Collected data

◇ ◇ ◇ ◇

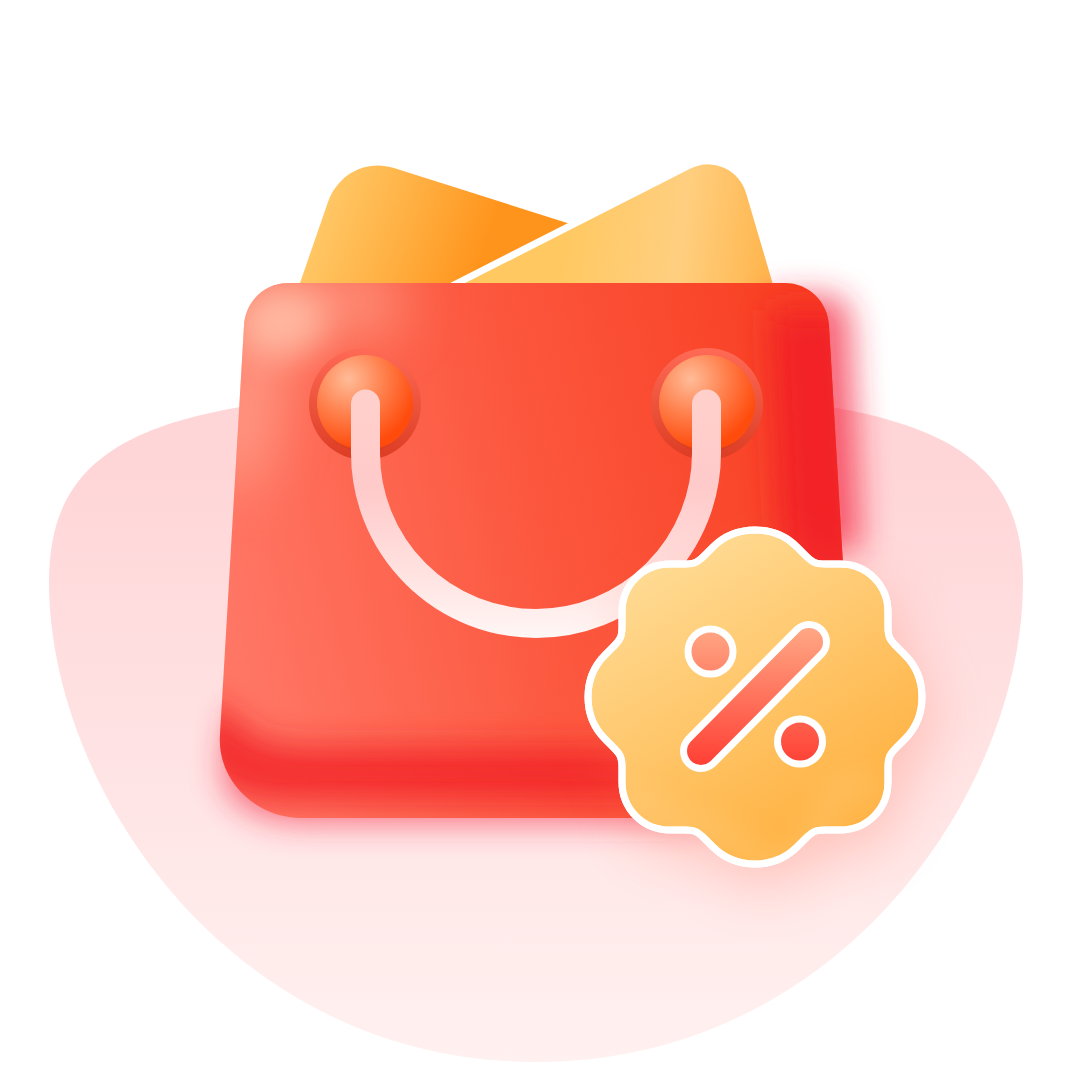
<!DOCTYPE html>
<html lang="en">
<head>
<meta charset="utf-8">
<title>Shopping bag discount icon</title>
<style>
:root {
  --paper: #ffffff;
  --blush: #ffd6d8;
  --blush-pale: #fff1f0;
  --coral: #ff7664;
  --red: #f83f22;
  --crimson: #f22226;
  --amber: #ff941c;
  --gold: #ffb446;
  --honey: #ffcf80;
}
html, body { margin: 0; background: var(--paper); overflow: hidden; }
.icon { display: block; width: 1072px; height: 1072px; }
.outline { stroke: var(--paper); stroke-width: 7; stroke-linejoin: round; }
</style>
</head>
<body>
<svg class="icon" viewBox="0 0 1072 1072" role="img" aria-label="Red shopping bag with two coupons and a percent badge">
  <defs>
    <linearGradient id="blob-fill" x1="0" y1="0" x2="0" y2="1">
      <stop offset="0" stop-color="var(--blush)"/>
      <stop offset=".12" stop-color="var(--blush)"/>
      <stop offset="1" stop-color="var(--blush-pale)"/>
    </linearGradient>
    <linearGradient id="bag-fill" gradientUnits="userSpaceOnUse" x1="225" y1="590" x2="835" y2="450">
      <stop offset="0" stop-color="var(--coral)"/>
      <stop offset=".5" stop-color="#fc583f"/>
      <stop offset="1" stop-color="var(--red)"/>
    </linearGradient>
    <linearGradient id="back-coupon-fill" gradientUnits="userSpaceOnUse" x1="325" y1="185" x2="487" y2="243">
      <stop offset="0" stop-color="#ffc968"/>
      <stop offset=".45" stop-color="#ffb347"/>
      <stop offset="1" stop-color="var(--amber)"/>
    </linearGradient>
    <linearGradient id="front-coupon-fill" gradientUnits="userSpaceOnUse" x1="560" y1="250" x2="762" y2="275">
      <stop offset="0" stop-color="#ffc860"/>
      <stop offset=".58" stop-color="var(--honey)"/>
      <stop offset="1" stop-color="#ffb750"/>
    </linearGradient>
    <radialGradient id="rivet-fill" cx=".33" cy=".25" r=".72">
      <stop offset="0" stop-color="#ffbc98"/>
      <stop offset=".55" stop-color="#ff7c48"/>
      <stop offset="1" stop-color="#ff4c0d"/>
    </radialGradient>
    <linearGradient id="rivet-rim" x1="0" y1="0" x2="0" y2="1">
      <stop offset="0" stop-color="#ff6a56"/>
      <stop offset="1" stop-color="#dc3c22"/>
    </linearGradient>
    <linearGradient id="handle-fill" gradientUnits="userSpaceOnUse" x1="0" y1="390" x2="0" y2="638">
      <stop offset="0" stop-color="#ffd0cb"/>
      <stop offset=".4" stop-color="#ffcaca"/>
      <stop offset=".75" stop-color="#ffe3e1"/>
      <stop offset="1" stop-color="#fff7f6"/>
    </linearGradient>
    <linearGradient id="badge-fill" gradientUnits="userSpaceOnUse" x1="-80" y1="-140" x2="70" y2="110">
      <stop offset="0" stop-color="#ffda92"/>
      <stop offset="1" stop-color="var(--gold)"/>
    </linearGradient>
    <linearGradient id="percent-fill" gradientUnits="userSpaceOnUse" x1="0" y1="622" x2="0" y2="768">
      <stop offset="0" stop-color="#ffac88"/>
      <stop offset="1" stop-color="#ff3d33"/>
    </linearGradient>
    <filter id="soft" x="-60%" y="-60%" width="220%" height="220%"><feGaussianBlur stdDeviation="16"/></filter>
    <filter id="wide" x="-60%" y="-60%" width="220%" height="220%"><feGaussianBlur stdDeviation="30"/></filter>
    <path id="bag-shape" d="M288 283H785C809 283 828 302 829 326L853 735C856 780 818 818 772 818H302C255 818 217 780 220 735L244 326C245 302 264 283 288 283Z"/>
    <clipPath id="bag-clip"><use href="#bag-shape"/></clipPath>
    <path id="badge-shape" d="M0-167C16-167 31-161 42-150L50-142C57-135 60-133 70-133H85C112-133 133-112 133-85V-70C133-60 135-57 142-50L150-42C161-31 167-16 167 0S161 31 150 42L142 50C135 57 133 60 133 70V85C133 112 112 133 85 133H70C60 133 57 135 50 142L42 150C31 161 16 167 0 167S-31 161-42 150L-50 142C-57 135-60 133-70 133H-85C-112 133-133 112-133 85V70C-133 60-135 57-142 50L-150 42C-161 31-167 16-167 0S-161-31-150-42L-142-50C-135-57-133-60-133-70V-85C-133-112-112-133-85-133H-70C-60-133-57-135-50-142L-42-150C-31-161-16-167 0-167Z"/>
    <clipPath id="badge-clip"><use href="#badge-shape"/></clipPath>
    <g id="rivet">
      <circle r="56" fill="url(#rivet-rim)"/>
      <circle cy="-1" r="48" fill="url(#rivet-fill)"/>
      <path d="M-34 34A48 48 0 0 0 34 34A56 56 0 0 1-34 34Z" fill="#cf3a22" opacity=".5"/>
    </g>
  </defs>

  <path id="backdrop" fill="url(#blob-fill)" d="M49 582C49 430 170 390 536 390S1023 430 1023 582C1023 790 840 1062 536 1062S49 790 49 582Z"/>

  <g id="coupons">
    <path fill="url(#back-coupon-fill)" d="M292 306L328 202C338 174 366 159 394 168L640 246L600 306Z"/>
    <path class="outline" fill="url(#front-coupon-fill)" d="M440 292L688 166C713 153 742 166 750 194L780 296Z"/>
  </g>

  <g id="bag-shadow">
    <path fill="#f4203c" opacity=".7" filter="url(#soft)" d="M770 295H825C842 295 850 305 851 325L862 550H780Z"/>
    <path fill="#f4203c" opacity=".6" filter="url(#soft)" d="M230 712L222 770C222 805 260 823 310 823H700V740Z"/>
  </g>

  <g id="bag">
    <use href="#bag-shape" fill="url(#bag-fill)"/>
    <g clip-path="url(#bag-clip)">
      <path d="M236 480L264 318Q267 302 285 302H400" fill="none" stroke="#ffc9b2" stroke-width="48" opacity=".6" filter="url(#wide)"/>
      <ellipse cx="282" cy="322" rx="44" ry="34" fill="#ffcbb4" opacity=".65" filter="url(#soft)"/>
      <path d="M770 310H850L870 640H785Z" fill="var(--crimson)" filter="url(#soft)"/>
      <path d="M200 700Q235 715 250 735Q280 750 330 748H760V800H300Q240 805 200 770Z" fill="var(--crimson)" opacity=".85" filter="url(#soft)"/>
    </g>
  </g>

  <g id="handle">
    <use href="#rivet" x="365" y="404"/>
    <use href="#rivet" x="707" y="404"/>
    <path d="M365.500 404V453A170.500 170.500 0 0 0 706.500 453V404" fill="none" stroke="url(#handle-fill)" stroke-width="29" stroke-linecap="round"/>
  </g>

  <g id="badge">
    <use href="#badge-shape" transform="translate(765 717)" fill="#ff6a4d" opacity=".3" filter="url(#wide)"/>
    <g transform="translate(755 697)">
      <use href="#badge-shape" class="outline" fill="url(#badge-fill)"/>
      <g clip-path="url(#badge-clip)">
        <path d="M-125 95Q-90 128-65 128T0 160T65 128T125 95" fill="none" stroke="#ffe0a6" stroke-width="14" opacity=".45" filter="url(#soft)"/>
      </g>
      <use href="#badge-shape" class="outline" fill="none"/>
    </g>
    <g id="percent" fill="url(#percent-fill)">
      <circle class="outline" cx="710.500" cy="651.500" r="22.500"/>
      <circle class="outline" cx="800" cy="741.500" r="22.500"/>
      <path d="M701 751L809 642" fill="none" stroke="var(--paper)" stroke-width="42" stroke-linecap="round"/>
      <path d="M701 751L809 642" fill="none" stroke="url(#percent-fill)" stroke-width="28" stroke-linecap="round"/>
    </g>
  </g>
</svg>
</body>
</html>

◇ ◇ ◇ ◇

* _GOAL OF THE EXERCISE_: When you repeat the records, reproduce each line exactly and drop the images.

* _OUTPUT BELOW_:
<!DOCTYPE html>
<html lang="en">
<head>
<meta charset="utf-8">
<title>Shopping bag discount icon</title>
<style>
:root {
  --paper: #ffffff;
  --blush: #ffd6d8;
  --blush-pale: #fff1f0;
  --coral: #ff7664;
  --red: #f83f22;
  --crimson: #f22226;
  --amber: #ff941c;
  --gold: #ffb446;
  --honey: #ffcf80;
}
html, body { margin: 0; background: var(--paper); overflow: hidden; }
.icon { display: block; width: 1072px; height: 1072px; }
.outline { stroke: var(--paper); stroke-width: 7; stroke-linejoin: round; }
</style>
</head>
<body>
<svg class="icon" viewBox="0 0 1072 1072" role="img" aria-label="Red shopping bag with two coupons and a percent badge">
  <defs>
    <linearGradient id="blob-fill" x1="0" y1="0" x2="0" y2="1">
      <stop offset="0" stop-color="var(--blush)"/>
      <stop offset=".12" stop-color="var(--blush)"/>
      <stop offset="1" stop-color="var(--blush-pale)"/>
    </linearGradient>
    <linearGradient id="bag-fill" gradientUnits="userSpaceOnUse" x1="225" y1="590" x2="835" y2="450">
      <stop offset="0" stop-color="var(--coral)"/>
      <stop offset=".5" stop-color="#fc583f"/>
      <stop offset="1" stop-color="var(--red)"/>
    </linearGradient>
    <linearGradient id="back-coupon-fill" gradientUnits="userSpaceOnUse" x1="325" y1="185" x2="487" y2="243">
      <stop offset="0" stop-color="#ffc968"/>
      <stop offset=".45" stop-color="#ffb347"/>
      <stop offset="1" stop-color="var(--amber)"/>
    </linearGradient>
    <linearGradient id="front-coupon-fill" gradientUnits="userSpaceOnUse" x1="560" y1="250" x2="762" y2="275">
      <stop offset="0" stop-color="#ffc860"/>
      <stop offset=".58" stop-color="var(--honey)"/>
      <stop offset="1" stop-color="#ffb750"/>
    </linearGradient>
    <radialGradient id="rivet-fill" cx=".33" cy=".25" r=".72">
      <stop offset="0" stop-color="#ffbc98"/>
      <stop offset=".55" stop-color="#ff7c48"/>
      <stop offset="1" stop-color="#ff4c0d"/>
    </radialGradient>
    <linearGradient id="rivet-rim" x1="0" y1="0" x2="0" y2="1">
      <stop offset="0" stop-color="#ff6a56"/>
      <stop offset="1" stop-color="#dc3c22"/>
    </linearGradient>
    <linearGradient id="handle-fill" gradientUnits="userSpaceOnUse" x1="0" y1="390" x2="0" y2="638">
      <stop offset="0" stop-color="#ffd0cb"/>
      <stop offset=".4" stop-color="#ffcaca"/>
      <stop offset=".75" stop-color="#ffe3e1"/>
      <stop offset="1" stop-color="#fff7f6"/>
    </linearGradient>
    <linearGradient id="badge-fill" gradientUnits="userSpaceOnUse" x1="-80" y1="-140" x2="70" y2="110">
      <stop offset="0" stop-color="#ffda92"/>
      <stop offset="1" stop-color="var(--gold)"/>
    </linearGradient>
    <linearGradient id="percent-fill" gradientUnits="userSpaceOnUse" x1="0" y1="622" x2="0" y2="768">
      <stop offset="0" stop-color="#ffac88"/>
      <stop offset="1" stop-color="#ff3d33"/>
    </linearGradient>
    <filter id="soft" x="-60%" y="-60%" width="220%" height="220%"><feGaussianBlur stdDeviation="16"/></filter>
    <filter id="wide" x="-60%" y="-60%" width="220%" height="220%"><feGaussianBlur stdDeviation="30"/></filter>
    <path id="bag-shape" d="M288 283H785C809 283 828 302 829 326L853 735C856 780 818 818 772 818H302C255 818 217 780 220 735L244 326C245 302 264 283 288 283Z"/>
    <clipPath id="bag-clip"><use href="#bag-shape"/></clipPath>
    <path id="badge-shape" d="M0-167C16-167 31-161 42-150L50-142C57-135 60-133 70-133H85C112-133 133-112 133-85V-70C133-60 135-57 142-50L150-42C161-31 167-16 167 0S161 31 150 42L142 50C135 57 133 60 133 70V85C133 112 112 133 85 133H70C60 133 57 135 50 142L42 150C31 161 16 167 0 167S-31 161-42 150L-50 142C-57 135-60 133-70 133H-85C-112 133-133 112-133 85V70C-133 60-135 57-142 50L-150 42C-161 31-167 16-167 0S-161-31-150-42L-142-50C-135-57-133-60-133-70V-85C-133-112-112-133-85-133H-70C-60-133-57-135-50-142L-42-150C-31-161-16-167 0-167Z"/>
    <clipPath id="badge-clip"><use href="#badge-shape"/></clipPath>
    <g id="rivet">
      <circle r="56" fill="url(#rivet-rim)"/>
      <circle cy="-1" r="48" fill="url(#rivet-fill)"/>
      <path d="M-34 34A48 48 0 0 0 34 34A56 56 0 0 1-34 34Z" fill="#cf3a22" opacity=".5"/>
    </g>
  </defs>

  <path id="backdrop" fill="url(#blob-fill)" d="M49 582C49 430 170 390 536 390S1023 430 1023 582C1023 790 840 1062 536 1062S49 790 49 582Z"/>

  <g id="coupons">
    <path fill="url(#back-coupon-fill)" d="M292 306L328 202C338 174 366 159 394 168L640 246L600 306Z"/>
    <path class="outline" fill="url(#front-coupon-fill)" d="M440 292L688 166C713 153 742 166 750 194L780 296Z"/>
  </g>

  <g id="bag-shadow">
    <path fill="#f4203c" opacity=".7" filter="url(#soft)" d="M770 295H825C842 295 850 305 851 325L862 550H780Z"/>
    <path fill="#f4203c" opacity=".6" filter="url(#soft)" d="M230 712L222 770C222 805 260 823 310 823H700V740Z"/>
  </g>

  <g id="bag">
    <use href="#bag-shape" fill="url(#bag-fill)"/>
    <g clip-path="url(#bag-clip)">
      <path d="M236 480L264 318Q267 302 285 302H400" fill="none" stroke="#ffc9b2" stroke-width="48" opacity=".6" filter="url(#wide)"/>
      <ellipse cx="282" cy="322" rx="44" ry="34" fill="#ffcbb4" opacity=".65" filter="url(#soft)"/>
      <path d="M770 310H850L870 640H785Z" fill="var(--crimson)" filter="url(#soft)"/>
      <path d="M200 700Q235 715 250 735Q280 750 330 748H760V800H300Q240 805 200 770Z" fill="var(--crimson)" opacity=".85" filter="url(#soft)"/>
    </g>
  </g>

  <g id="handle">
    <use href="#rivet" x="365" y="404"/>
    <use href="#rivet" x="707" y="404"/>
    <path d="M365.500 404V453A170.500 170.500 0 0 0 706.500 453V404" fill="none" stroke="url(#handle-fill)" stroke-width="29" stroke-linecap="round"/>
  </g>

  <g id="badge">
    <use href="#badge-shape" transform="translate(765 717)" fill="#ff6a4d" opacity=".3" filter="url(#wide)"/>
    <g transform="translate(755 697)">
      <use href="#badge-shape" class="outline" fill="url(#badge-fill)"/>
      <g clip-path="url(#badge-clip)">
        <path d="M-125 95Q-90 128-65 128T0 160T65 128T125 95" fill="none" stroke="#ffe0a6" stroke-width="14" opacity=".45" filter="url(#soft)"/>
      </g>
      <use href="#badge-shape" class="outline" fill="none"/>
    </g>
    <g id="percent" fill="url(#percent-fill)">
      <circle class="outline" cx="710.500" cy="651.500" r="22.500"/>
      <circle class="outline" cx="800" cy="741.500" r="22.500"/>
      <path d="M701 751L809 642" fill="none" stroke="var(--paper)" stroke-width="42" stroke-linecap="round"/>
      <path d="M701 751L809 642" fill="none" stroke="url(#percent-fill)" stroke-width="28" stroke-linecap="round"/>
    </g>
  </g>
</svg>
</body>
</html>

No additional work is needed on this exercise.